• _Task objective_: Although the records include pictures, print only the rest, exactly as written.

• _Stored dataset items_:
::::

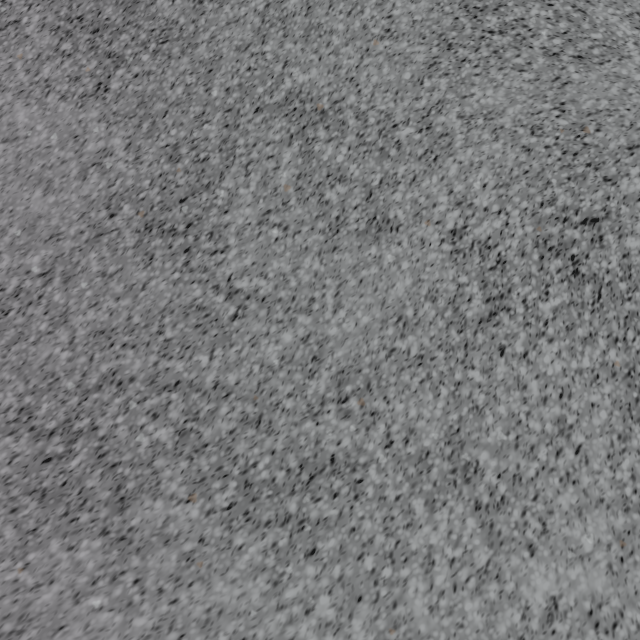
Reproduce this texture procedurally as a WebGL 2 fragment shader.

```glsl
#version 300 es
precision highp float;
// Weathered grey asphalt: slanted pits and soft grains that get finer toward the top.

uniform vec2 u_resolution;
out vec4 fragColor;

const float COARSE_FREQ = 62.0;      // cells across the canvas at the bottom edge
const float FINE_FREQ = 112.0;
const float PATCH_FREQ = 21.0;
const float STONE_FREQ = 26.0;
const float DEPTH_SHRINK = 0.65;     // extra density at the top edge
const float COARSE_GAIN = 2.35;
const float FINE_GAIN = 1.75;
const float PATCH_GAIN = 0.75;
const float MOTTLE_GAIN = 0.16;
const float ANGLE_JITTER = 0.9;
const float STONE_CHANCE = 0.07;
const vec3 TONE_CURVE = vec3(0.475, 0.083, -0.011);  // constant, linear, quadratic
const vec3 COOL_TINT = vec3(0.991, 1.004, 1.008);
const vec3 PALE_STONE = vec3(0.66, 0.67, 0.67);
const vec3 RUST_STONE = vec3(0.50, 0.43, 0.37);

// Three random values in 0..1 for a cell of a layer
vec3 hash3(ivec2 cell, int layer) {
    uvec3 v = uvec3(ivec3(cell, layer)) * 1664525u + 1013904223u;
    v.x += v.y * v.z; v.y += v.z * v.x; v.z += v.x * v.y;
    v ^= v >> 16u;
    v.x += v.y * v.z; v.y += v.z * v.x; v.z += v.x * v.y;
    return vec3(v >> 8u) / 16777216.0;
}

// Direction in which the flecks lean
float leanAngle(vec2 uv) {
    float farRight = smoothstep(0.45, 1.0, uv.x) * smoothstep(0.5, 1.0, uv.y);
    return mix(0.72, 1.12, uv.x) - 1.3 * farRight;
}

// Cellular sum of elongated flecks: narrow dark pits, wider light grains
float flecks(vec2 p, float angle, int layer) {
    ivec2 home = ivec2(floor(p));
    float sum = 0.0;
    for (int j = -1; j <= 1; j++) {
        for (int i = -1; i <= 1; i++) {
            ivec2 cell = home + ivec2(i, j);
            vec3 place = hash3(cell, layer);
            vec3 shape = hash3(cell, layer + 50);
            float weight = place.z * 2.0 - 1.0;
            float turn = angle + ANGLE_JITTER * (shape.x - 0.5);
            vec2 axis = vec2(cos(turn), sin(turn));
            vec2 d = p - vec2(cell) - place.xy;
            float width = mix(0.36, 0.62, smoothstep(-0.4, 0.4, weight));
            vec2 local = vec2(dot(d, axis) / mix(0.75, 1.0, shape.y),
                              dot(d, vec2(-axis.y, axis.x)) / width);
            float k = max(0.0, 1.0 - dot(local, local));
            sum += weight * k * k;
        }
    }
    return sum - 0.05;
}

// Broad uneven wear from layered sines
float mottle(vec2 p) {
    float sum = 0.0;
    for (int i = 0; i < 4; i++) {
        p = mat2(0.8, 0.6, -0.6, 0.8) * p * 1.55 + 1.7;
        sum += sin(p.x + 1.3 * sin(p.y * 0.8)) * sin(p.y + 0.9 * sin(p.x * 0.7));
    }
    return sum;
}

// Scattered stones: x is coverage, y picks the colour
vec2 stones(vec2 p, float blur) {
    ivec2 home = ivec2(floor(p));
    vec2 best = vec2(0.0);
    for (int j = -1; j <= 1; j++) {
        for (int i = -1; i <= 1; i++) {
            ivec2 cell = home + ivec2(i, j);
            vec3 place = hash3(cell, 7);
            vec3 shape = hash3(cell, 8);
            vec2 d = p - vec2(cell) - place.xy;
            float radius = mix(0.10, 0.21, shape.x);
            float wobble = 1.0 + 0.2 * sin(3.0 * atan(d.y, d.x + 1e-5) + 6.28 * shape.y);
            float cover = 1.0 - smoothstep(-blur, blur, length(d) - radius * wobble);
            cover *= step(place.z, STONE_CHANCE);
            if (cover > best.x) best = vec2(cover, shape.z);
        }
    }
    return best;
}

void main() {
    vec2 uv = gl_FragCoord.xy / min(u_resolution.x, u_resolution.y);

    // Receding ground: density rises with height
    vec2 ground = vec2((uv.x - 0.5) * (1.0 + DEPTH_SHRINK * uv.y),
                       uv.y + 0.5 * DEPTH_SHRINK * uv.y * uv.y);
    float angle = leanAngle(uv);
    float wear = mottle(uv * 4.0);

    // Relief, stronger toward the right
    float relief = COARSE_GAIN * flecks(ground * COARSE_FREQ, angle, 1)
                 + FINE_GAIN * flecks(ground * FINE_FREQ, angle, 2);
    relief *= mix(0.85, 1.12, smoothstep(0.1, 0.8, uv.x)) - 0.06 * wear;
    relief += PATCH_GAIN * flecks(ground * PATCH_FREQ, angle, 3);
    relief += MOTTLE_GAIN * wear + 0.3 * (uv.x - 0.5) - 0.15 * (uv.y - 0.5);

    // Skewed tone: deep darks, compressed lights
    float z = clamp(relief, -3.2, 3.0);
    float tone = TONE_CURVE.x + z * (TONE_CURVE.y + z * TONE_CURVE.z);
    vec3 color = tone * mix(vec3(1.0, 0.99, 1.008), COOL_TINT, smoothstep(0.0, 0.5, uv.x));

    // Pale and rusty stones
    vec2 stone = stones(ground * STONE_FREQ, 0.07);
    vec3 stoneColor = mix(PALE_STONE, RUST_STONE, step(0.72, stone.y));
    color = mix(color, stoneColor + 0.03 * z, 0.6 * stone.x);

    fragColor = vec4(color, 1.0);
}
```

::::

• _The answer_:
Reproduce this texture procedurally as a WebGL 2 fragment shader.

```glsl
#version 300 es
precision highp float;
// Weathered grey asphalt: slanted pits and soft grains that get finer toward the top.

uniform vec2 u_resolution;
out vec4 fragColor;

const float COARSE_FREQ = 62.0;      // cells across the canvas at the bottom edge
const float FINE_FREQ = 112.0;
const float PATCH_FREQ = 21.0;
const float STONE_FREQ = 26.0;
const float DEPTH_SHRINK = 0.65;     // extra density at the top edge
const float COARSE_GAIN = 2.35;
const float FINE_GAIN = 1.75;
const float PATCH_GAIN = 0.75;
const float MOTTLE_GAIN = 0.16;
const float ANGLE_JITTER = 0.9;
const float STONE_CHANCE = 0.07;
const vec3 TONE_CURVE = vec3(0.475, 0.083, -0.011);  // constant, linear, quadratic
const vec3 COOL_TINT = vec3(0.991, 1.004, 1.008);
const vec3 PALE_STONE = vec3(0.66, 0.67, 0.67);
const vec3 RUST_STONE = vec3(0.50, 0.43, 0.37);

// Three random values in 0..1 for a cell of a layer
vec3 hash3(ivec2 cell, int layer) {
    uvec3 v = uvec3(ivec3(cell, layer)) * 1664525u + 1013904223u;
    v.x += v.y * v.z; v.y += v.z * v.x; v.z += v.x * v.y;
    v ^= v >> 16u;
    v.x += v.y * v.z; v.y += v.z * v.x; v.z += v.x * v.y;
    return vec3(v >> 8u) / 16777216.0;
}

// Direction in which the flecks lean
float leanAngle(vec2 uv) {
    float farRight = smoothstep(0.45, 1.0, uv.x) * smoothstep(0.5, 1.0, uv.y);
    return mix(0.72, 1.12, uv.x) - 1.3 * farRight;
}

// Cellular sum of elongated flecks: narrow dark pits, wider light grains
float flecks(vec2 p, float angle, int layer) {
    ivec2 home = ivec2(floor(p));
    float sum = 0.0;
    for (int j = -1; j <= 1; j++) {
        for (int i = -1; i <= 1; i++) {
            ivec2 cell = home + ivec2(i, j);
            vec3 place = hash3(cell, layer);
            vec3 shape = hash3(cell, layer + 50);
            float weight = place.z * 2.0 - 1.0;
            float turn = angle + ANGLE_JITTER * (shape.x - 0.5);
            vec2 axis = vec2(cos(turn), sin(turn));
            vec2 d = p - vec2(cell) - place.xy;
            float width = mix(0.36, 0.62, smoothstep(-0.4, 0.4, weight));
            vec2 local = vec2(dot(d, axis) / mix(0.75, 1.0, shape.y),
                              dot(d, vec2(-axis.y, axis.x)) / width);
            float k = max(0.0, 1.0 - dot(local, local));
            sum += weight * k * k;
        }
    }
    return sum - 0.05;
}

// Broad uneven wear from layered sines
float mottle(vec2 p) {
    float sum = 0.0;
    for (int i = 0; i < 4; i++) {
        p = mat2(0.8, 0.6, -0.6, 0.8) * p * 1.55 + 1.7;
        sum += sin(p.x + 1.3 * sin(p.y * 0.8)) * sin(p.y + 0.9 * sin(p.x * 0.7));
    }
    return sum;
}

// Scattered stones: x is coverage, y picks the colour
vec2 stones(vec2 p, float blur) {
    ivec2 home = ivec2(floor(p));
    vec2 best = vec2(0.0);
    for (int j = -1; j <= 1; j++) {
        for (int i = -1; i <= 1; i++) {
            ivec2 cell = home + ivec2(i, j);
            vec3 place = hash3(cell, 7);
            vec3 shape = hash3(cell, 8);
            vec2 d = p - vec2(cell) - place.xy;
            float radius = mix(0.10, 0.21, shape.x);
            float wobble = 1.0 + 0.2 * sin(3.0 * atan(d.y, d.x + 1e-5) + 6.28 * shape.y);
            float cover = 1.0 - smoothstep(-blur, blur, length(d) - radius * wobble);
            cover *= step(place.z, STONE_CHANCE);
            if (cover > best.x) best = vec2(cover, shape.z);
        }
    }
    return best;
}

void main() {
    vec2 uv = gl_FragCoord.xy / min(u_resolution.x, u_resolution.y);

    // Receding ground: density rises with height
    vec2 ground = vec2((uv.x - 0.5) * (1.0 + DEPTH_SHRINK * uv.y),
                       uv.y + 0.5 * DEPTH_SHRINK * uv.y * uv.y);
    float angle = leanAngle(uv);
    float wear = mottle(uv * 4.0);

    // Relief, stronger toward the right
    float relief = COARSE_GAIN * flecks(ground * COARSE_FREQ, angle, 1)
                 + FINE_GAIN * flecks(ground * FINE_FREQ, angle, 2);
    relief *= mix(0.85, 1.12, smoothstep(0.1, 0.8, uv.x)) - 0.06 * wear;
    relief += PATCH_GAIN * flecks(ground * PATCH_FREQ, angle, 3);
    relief += MOTTLE_GAIN * wear + 0.3 * (uv.x - 0.5) - 0.15 * (uv.y - 0.5);

    // Skewed tone: deep darks, compressed lights
    float z = clamp(relief, -3.2, 3.0);
    float tone = TONE_CURVE.x + z * (TONE_CURVE.y + z * TONE_CURVE.z);
    vec3 color = tone * mix(vec3(1.0, 0.99, 1.008), COOL_TINT, smoothstep(0.0, 0.5, uv.x));

    // Pale and rusty stones
    vec2 stone = stones(ground * STONE_FREQ, 0.07);
    vec3 stoneColor = mix(PALE_STONE, RUST_STONE, step(0.72, stone.y));
    color = mix(color, stoneColor + 0.03 * z, 0.6 * stone.x);

    fragColor = vec4(color, 1.0);
}
```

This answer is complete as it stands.